BELTON — The first time Devontae Moore tried to squat 600 pounds he fell and the bar hit him on his head.
He laughs about it today.
For Moore, that failed attempt was two years and numerous personal records ago, and Saturday, he continued his warmup — as his coach, Mike Bloesch, put it — for state, setting a Tiger Invitational record by squatting 750 pounds at Lake Belton Middle School.
“I knew I was going to get it,” said Moore, a senior at Temple. “Right now, all I’m working on is just beating the records to where they can’t be touched so people can still know who I am when I leave.”
Moore, also a 5-foot-11, 330-pound offensive lineman for the Wildcat football team, is well on his way to accomplishing that feat.
His squat Saturday was 25 pounds short of his personal record, which he performed at state last year, where he placed sixth. On Saturday, he also did a personal-record bench press of 500 pounds.
In a meet that included teams from Temple, Belton, Copperas Cove, Waco Midway and Georgetown, Moore was the perfect example of what entices many competitors to push themselves past painful limits to squat, bench press and dead lift unfathomable amounts of weight on a weekly basis.
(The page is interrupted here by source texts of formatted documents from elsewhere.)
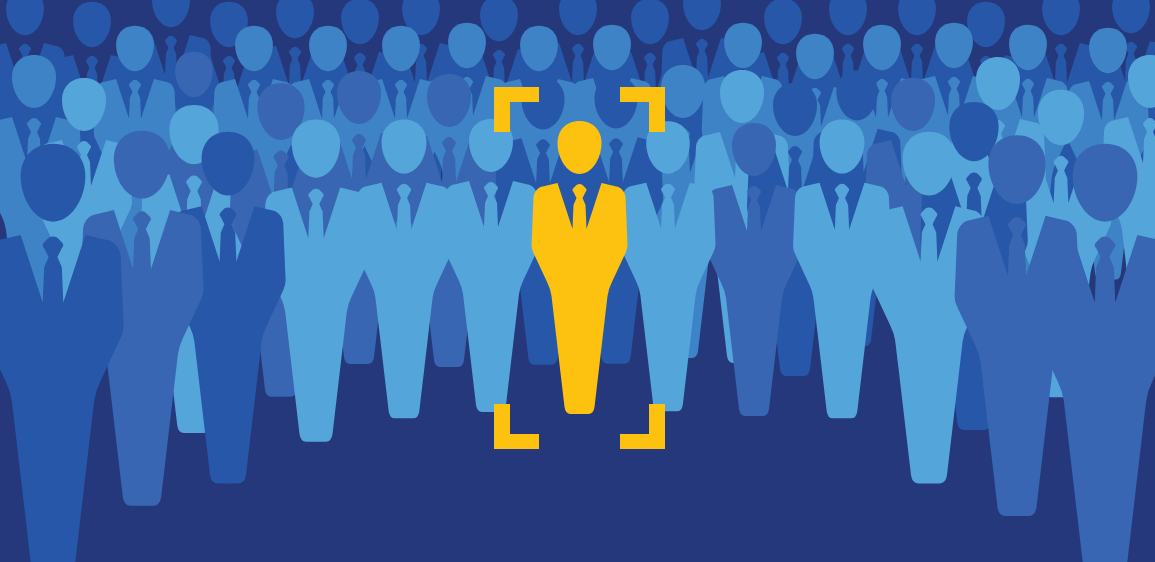
<!DOCTYPE html>
<html lang="en">
<head>
<meta charset="utf-8">
<title>One chosen from the crowd</title>
<style>
:root {
  --navy: #24387b;
  --royal: #2757a8;
  --slate: #3866b2;
  --azure: #3d83c6;
  --sky: #54a5da;
  --gold: #fdc20f;
}
html, body { margin: 0; height: 100%; overflow: hidden; background: var(--navy); }
.scene { display: block; width: 1155px; height: 562px; }
.royal { fill: var(--royal); }
.slate { fill: var(--slate); }
.azure { fill: var(--azure); }
.sky { fill: var(--sky); }
.gold { fill: var(--gold); }
.ground { fill: var(--navy); }
</style>
</head>
<body>
<svg class="scene" viewBox="0 0 1155 562" role="img" aria-label="A crowd of blue figures in suits with one yellow figure framed in the centre">
  <defs>
    <g id="person">
      <path d="M0-26C14-26 22-16 22-4C22 12 12 27 0 27C-12 27-22 12-22-4C-22-16-14-26 0-26Z"/>
      <path d="M-3 38Q0 36 3 38L6 41Q8 43 6 45L3 51L6 58L7 82L22 36L39 40Q45 43 46 50L48 98Q48 102 46 106L32 136Q29 142 28 149L15 260Q14 267 9 267H-9Q-14 267-15 260L-28 149Q-29 142-32 136L-46 106Q-48 102-48 98L-46 50Q-45 43-39 40L-22 36L-7 82L-6 58L-3 51L-6 45Q-8 43-6 41Z"/>
    </g>
    <use id="small" href="#person" transform="scale(.86)"/>
    <path id="corner" d="M0 0H45V15H16V45H0Z"/>
  </defs>

  <rect class="ground" width="1155" height="562"/>

  <g id="back-row" class="royal">
    <use href="#small" x="25" y="12"/>
    <use href="#small" x="92" y="24"/>
    <use href="#small" x="171" y="4"/>
    <use href="#small" x="229" y="24"/>
    <use href="#small" x="295" y="15"/>
    <use href="#small" x="360" y="21"/>
    <use href="#small" x="421" y="12"/>
    <use href="#small" x="499" y="18"/>
    <use href="#small" x="578" y="12"/>
    <use href="#small" x="650" y="21"/>
    <use href="#small" x="702" y="7"/>
    <use href="#small" x="783" y="21"/>
    <use href="#small" x="848" y="12"/>
    <use href="#small" x="917" y="12"/>
    <use href="#small" x="986" y="24"/>
    <use href="#small" x="1061" y="12"/>
    <use href="#small" x="1131" y="10"/>
  </g>

  <use class="slate" href="#small" x="194" y="74"/>

  <g id="third-row" class="azure">
    <use href="#small" x="135" y="48"/>
    <use href="#small" x="254" y="48"/>
    <use href="#small" x="328" y="48"/>
    <use href="#small" x="401" y="48"/>
    <use href="#small" x="467" y="45"/>
    <use href="#small" x="539" y="48"/>
    <use href="#small" x="612" y="47"/>
    <use href="#small" x="743" y="45"/>
    <use href="#small" x="815" y="56"/>
    <use href="#small" x="882" y="47"/>
    <use href="#small" x="954" y="45"/>
    <use href="#small" x="1028" y="47"/>
    <use href="#small" x="1108" y="50"/>
    <use href="#person" x="34" y="81"/>
    <use href="#person" x="683" y="91"/>
  </g>

  <g id="second-row">
    <use class="sky" href="#person" x="84" y="104"/>
    <use class="sky" href="#person" transform="translate(194 134) scale(1.12)"/>
    <use class="slate" href="#person" x="359" y="97"/>
    <use class="slate" href="#person" x="449" y="100"/>
    <use class="slate" href="#person" transform="translate(281 111) scale(1.07)"/>
    <use class="royal" href="#person" transform="translate(543 103) scale(.98)"/>
    <use class="royal" href="#person" transform="translate(616 102) scale(.98)"/>
    <use class="royal" href="#person" transform="translate(857 95) scale(.94)"/>
    <use class="sky" href="#person" x="742" y="96"/>
    <use class="royal" href="#person" x="795" y="109"/>
    <use class="slate" href="#person" x="913" y="104"/>
    <use class="sky" href="#person" x="998" y="83"/>
    <use class="sky" href="#person" x="1150" y="81"/>
    <use class="sky" href="#person" transform="translate(1061 117) scale(1.05)"/>
    <use class="royal" href="#person" transform="translate(974 131) scale(1.12)"/>
  </g>

  <g id="front-row">
    <use class="slate" href="#person" x="754" y="149"/>
    <use class="sky" href="#person" x="491" y="145"/>
    <use class="sky" href="#person" transform="translate(668 147) scale(.99)"/>
    <use class="sky" href="#person" transform="translate(404 146) scale(1.02)"/>
    <use class="sky" href="#person" transform="translate(842 146) scale(1.02)"/>
    <use class="sky" href="#person" transform="translate(316 148) scale(1.1)"/>
    <use class="sky" href="#person" transform="translate(929 163) scale(1.2)"/>
    <use class="royal" href="#person" transform="translate(228 163) scale(1.2)"/>
    <use class="slate" href="#person" transform="translate(142 164) scale(1.28)"/>
    <use class="slate" href="#person" transform="translate(1017 169) scale(1.3)"/>
    <use class="royal" href="#person" transform="translate(53 182) scale(1.47)"/>
    <use class="slate" href="#person" transform="translate(1105 182) scale(1.47)"/>
  </g>

  <g id="chosen-one" class="gold">
    <use href="#person" x="579.5" y="147"/>
    <use href="#corner" transform="translate(494 87)"/>
    <use href="#corner" transform="translate(665 87) scale(-1 1)"/>
    <use href="#corner" transform="translate(494 449) scale(1 -1)"/>
    <use href="#corner" transform="translate(665 449) scale(-1 -1)"/>
  </g>
</svg>
</body>
</html>
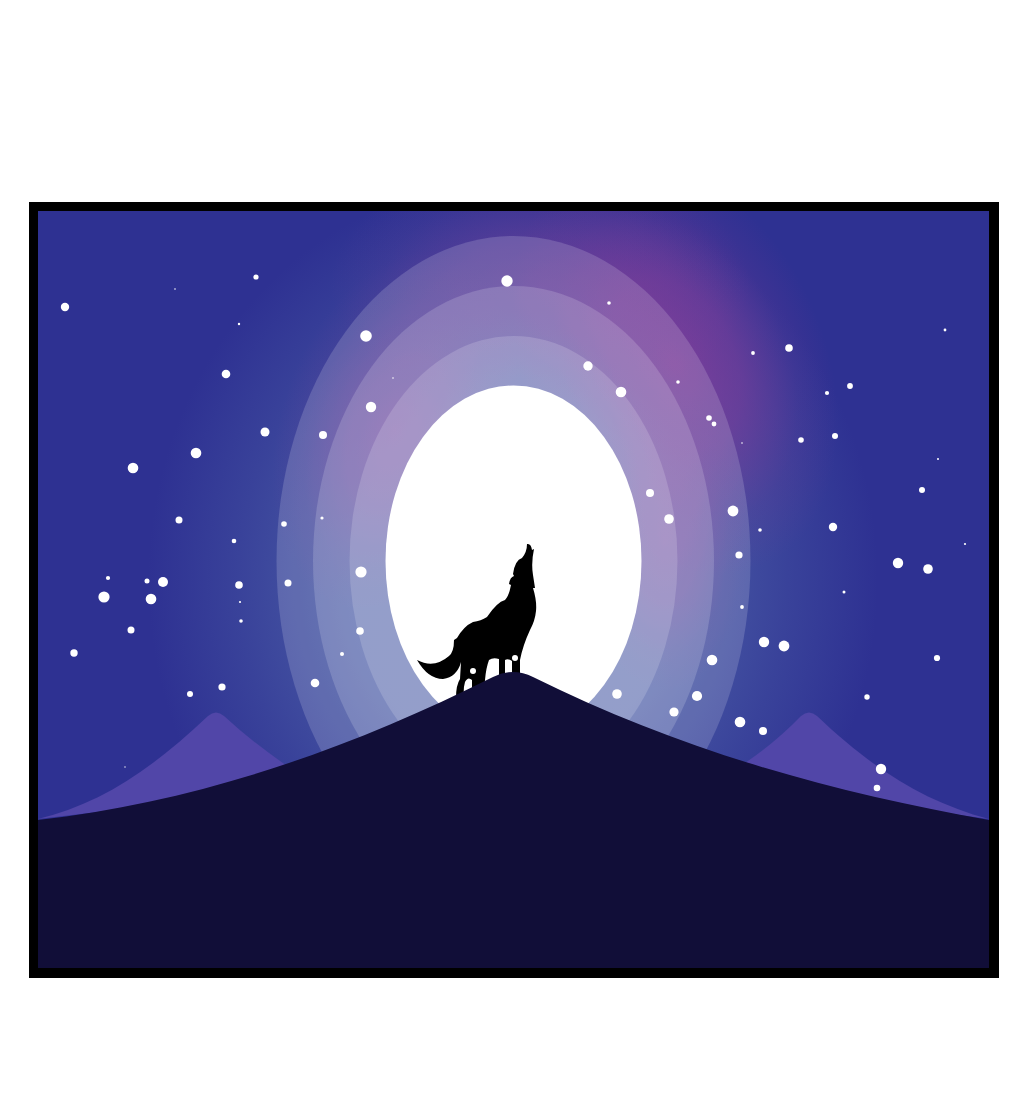
<!DOCTYPE html>
<html lang="en">
<head>
<meta charset="utf-8">
<title>Wolf howling at the moon</title>
<style>
:root{--paper:#fff;--frame:#000;--sky:#2e3192;--glow-blue:#4a5ca6;--glow-violet:#8a3c9a;--far-hill:#5146a8;--near-hill:#110e38;--light:#fff;--wolf:#000}
html,body{margin:0;background:var(--paper);overflow:hidden}
svg{display:block;width:1026px;height:1120px}
.frame{fill:var(--frame)}
.sky{fill:var(--sky)}
.blue stop{stop-color:var(--glow-blue)}
.violet stop{stop-color:var(--glow-violet)}
.halo{fill:var(--light);fill-opacity:.16}
.moon,.stars{fill:var(--light)}
.far-hills{fill:var(--far-hill)}
.near-hill{fill:var(--near-hill)}
.wolf{fill:var(--wolf)}
</style>
</head>
<body>
<svg viewBox="0 0 1026 1120" role="img" aria-label="A wolf howling on a hilltop in front of a large moon">
<defs>
<clipPath id="scene"><rect x="38" y="211" width="951" height="757"/></clipPath>
<radialGradient id="blue-glow" class="blue"><stop offset="0"/><stop offset=".45" stop-opacity=".95"/><stop offset=".75" stop-opacity=".4"/><stop offset="1" stop-opacity="0"/></radialGradient>
<radialGradient id="violet-glow" class="violet"><stop offset="0" stop-opacity=".78"/><stop offset=".4" stop-opacity=".55"/><stop offset=".75" stop-opacity=".15"/><stop offset="1" stop-opacity="0"/></radialGradient>
</defs>
<rect class="frame" x="29" y="202" width="970" height="776"/>
<g clip-path="url(#scene)">
<rect class="sky" x="38" y="211" width="951" height="757"/>
<g class="glows">
<ellipse cx="513" cy="580" rx="365" ry="400" fill="url(#blue-glow)"/>
<ellipse cx="675" cy="365" rx="150" ry="220" transform="rotate(-24 675 365)" fill="url(#violet-glow)"/>
<ellipse cx="540" cy="285" rx="210" ry="125" fill="url(#violet-glow)" opacity=".6"/>
<ellipse cx="395" cy="430" rx="115" ry="185" transform="rotate(18 395 430)" fill="url(#violet-glow)" opacity=".7"/>
<ellipse cx="665" cy="540" rx="85" ry="150" fill="url(#violet-glow)" opacity=".65"/>
</g>
<g class="halos">
<ellipse class="halo" cx="513.5" cy="561" rx="237" ry="325"/>
<ellipse class="halo" cx="513.5" cy="561" rx="200.5" ry="275"/>
<ellipse class="halo" cx="513.5" cy="561" rx="164" ry="225"/>
</g>
<ellipse class="moon" cx="513.5" cy="561" rx="128" ry="175.5"/>
<g class="far-hills">
<path d="M38 819C100 804 151 770 208 716Q216 709 224 716Q252 742 290 768L200 800Z"/>
<path d="M989 819C925 802 874 770 817 716Q809 709 801 716Q776 742 745 763L850 800Z"/>
</g>
<path class="wolf" d="M527 544Q531 543 532 550L534 549Q531 563 533 575L535 588L533 588Q537 601 536 611Q535 621 530 630Q523 645 520 660L520 680H512V661Q508 658 505 660V680H499V659Q493 657 489 660Q486 668 485 680L484 692H472V680Q468 676 465 682Q463 689 464 698H456Q456 685 460 679L461 662Q457 677 443 679Q428 679 417 660Q434 669 449 656Q454 652 454 640L457 638Q464 626 473 622Q481 621 487 617Q497 602 505 600Q509 596 511 585L509 584Q510 577 514 576L513 574Q515 560 522 558Q527 552 527 544Z"/>
<path class="near-hill" d="M38 820C200 801 347 750 493 677Q513 667 533 677C680 750 830 792 989 820V968H38Z"/>
<g class="stars">
<circle cx="65" cy="307" r="4.2"/><circle cx="175" cy="289" r=".8"/><circle cx="256" cy="277" r="2.6"/><circle cx="239" cy="324" r="1.2"/>
<circle cx="366" cy="336" r="5.8"/><circle cx="226" cy="374" r="4.3"/><circle cx="393" cy="378" r=".8"/><circle cx="371" cy="407" r="5.2"/>
<circle cx="265" cy="432" r="4.5"/><circle cx="323" cy="435" r="4"/><circle cx="196" cy="453" r="5.3"/><circle cx="133" cy="468" r="5.3"/>
<circle cx="179" cy="520" r="3.5"/><circle cx="284" cy="524" r="2.8"/><circle cx="322" cy="518" r="1.6"/><circle cx="234" cy="541" r="2.3"/>
<circle cx="361" cy="572" r="5.6"/><circle cx="108" cy="578" r="2.1"/><circle cx="147" cy="581" r="2.5"/><circle cx="163" cy="582" r="5"/>
<circle cx="104" cy="597" r="5.6"/><circle cx="151" cy="599" r="5.3"/><circle cx="239" cy="585" r="3.8"/><circle cx="288" cy="583" r="3.5"/>
<circle cx="240" cy="602" r="1.1"/><circle cx="241" cy="621" r="1.8"/><circle cx="131" cy="630" r="3.5"/><circle cx="360" cy="631" r="3.8"/>
<circle cx="74" cy="653" r="3.7"/><circle cx="342" cy="654" r="2"/><circle cx="315" cy="683" r="4.3"/><circle cx="222" cy="687" r="3.6"/>
<circle cx="190" cy="694" r="3"/><circle cx="125" cy="767" r=".7"/><circle cx="473" cy="671" r="3"/><circle cx="515" cy="658" r="3"/>
<circle cx="507" cy="281" r="5.7"/><circle cx="609" cy="303" r="1.8"/><circle cx="588" cy="366" r="4.7"/><circle cx="621" cy="392" r="5.3"/>
<circle cx="678" cy="382" r="1.8"/><circle cx="753" cy="353" r="1.9"/><circle cx="789" cy="348" r="3.8"/><circle cx="945" cy="330" r="1.4"/>
<circle cx="850" cy="386" r="2.9"/><circle cx="827" cy="393" r="2.1"/><circle cx="709" cy="418" r="2.8"/><circle cx="714" cy="424" r="2.4"/>
<circle cx="742" cy="443" r=".8"/><circle cx="801" cy="440" r="2.8"/><circle cx="835" cy="436" r="3"/><circle cx="938" cy="459" r="1"/>
<circle cx="922" cy="490" r="3"/><circle cx="650" cy="493" r="4"/><circle cx="669" cy="519" r="4.8"/><circle cx="733" cy="511" r="5.4"/>
<circle cx="760" cy="530" r="1.8"/><circle cx="833" cy="527" r="4.2"/><circle cx="739" cy="555" r="3.6"/><circle cx="965" cy="544" r="1.1"/>
<circle cx="898" cy="563" r="5.2"/><circle cx="928" cy="569" r="4.8"/><circle cx="844" cy="592" r="1.5"/><circle cx="742" cy="607" r="1.9"/>
<circle cx="764" cy="642" r="5.2"/><circle cx="784" cy="646" r="5.4"/><circle cx="712" cy="660" r="5.3"/><circle cx="937" cy="658" r="3.1"/>
<circle cx="617" cy="694" r="4.8"/><circle cx="697" cy="696" r="5.1"/><circle cx="674" cy="712" r="4.6"/><circle cx="740" cy="722" r="5.3"/>
<circle cx="763" cy="731" r="4"/><circle cx="867" cy="697" r="2.7"/><circle cx="881" cy="769" r="5.2"/><circle cx="877" cy="788" r="3.3"/>
</g>
</g>
</svg>
</body>
</html>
“You’re competing against yourself and then you’re also competing against others,” Bloesch said. “That’s the thing I like about powerlifting is these guys almost get addicted to breaking their own records every week.”
While Bloesch said many sports, including football, softball and volleyball, treat powerlifting as an extension of the program, meets like the Tiger Invitational aren’t just typical lifting sessions.
In the bench press, for example, competitors must lift the weight off the rack, lower it to their chest and pause until an official says, ‘press.’ Once the press is complete, the competitor must hold the barbell in the air until the official says, ‘rack.’ Then and only then can they re-rack the weight.
The tedious process can make it difficult for even the strongest of lifters.
“If you’ve got dead weight just sitting on your chest you can’t bounce it off,” Moore said of the bench. “You’ve got to let it just sit there for a minute.”
But for teammate Xavier Bryant, a 5-8, 223-pound senior who also set a meet record at the time with a bench press of 400 pounds, the lifts can only be as hard as you make them.
“It’s mental,” said Bryant, who also played offensive line at Temple. “If you get under a weight and think you can do it, you can do it.”
Putting on the meet can also be a tedious process, as Belton boys coach Levi Steele can attest. When Steele wasn’t zipping around the Lake Belton gym coordinating events, he was announcing the meet schedule over the PA system or helping take down and set up racks.
“It’s just organization,” Steele said, “just keeping people going because a lot of things are involved in it between spotters, loaders, judges, volunteer workers. It takes a lot of people because the sport’s not making enough money to fund all the people that you have, so you’re trying to break even at best.
“So, you’ve got to get volunteer workers, and none of them have ever really been to a powerlifting meet, so you’re training them up on the run.”
But overall, the Invitational ran smoothly Saturday, just a bit behind schedule.
Moore, however, is right on schedule as Bloesch and his staff are hoping he is able to squat 800 pounds by the time of the state meet.
“I’m doing it next week,” Moore said with a smile. “They’re going to try to hold me back, (but) I’m doing it next week.”
If Moore is able to reach his goal of 800 pounds by state, then the state record of 830 pounds won’t be far out of reach.
But for Saturday, Moore was pleased with his performance, as were the rest of his teammates who competed Saturday.
And it didn’t hurt to leave a few Temple names at the top of the Tiger Invitational record book either.
“It feels great to know that we come to our rivals over the river and can beat them,” Bryant said.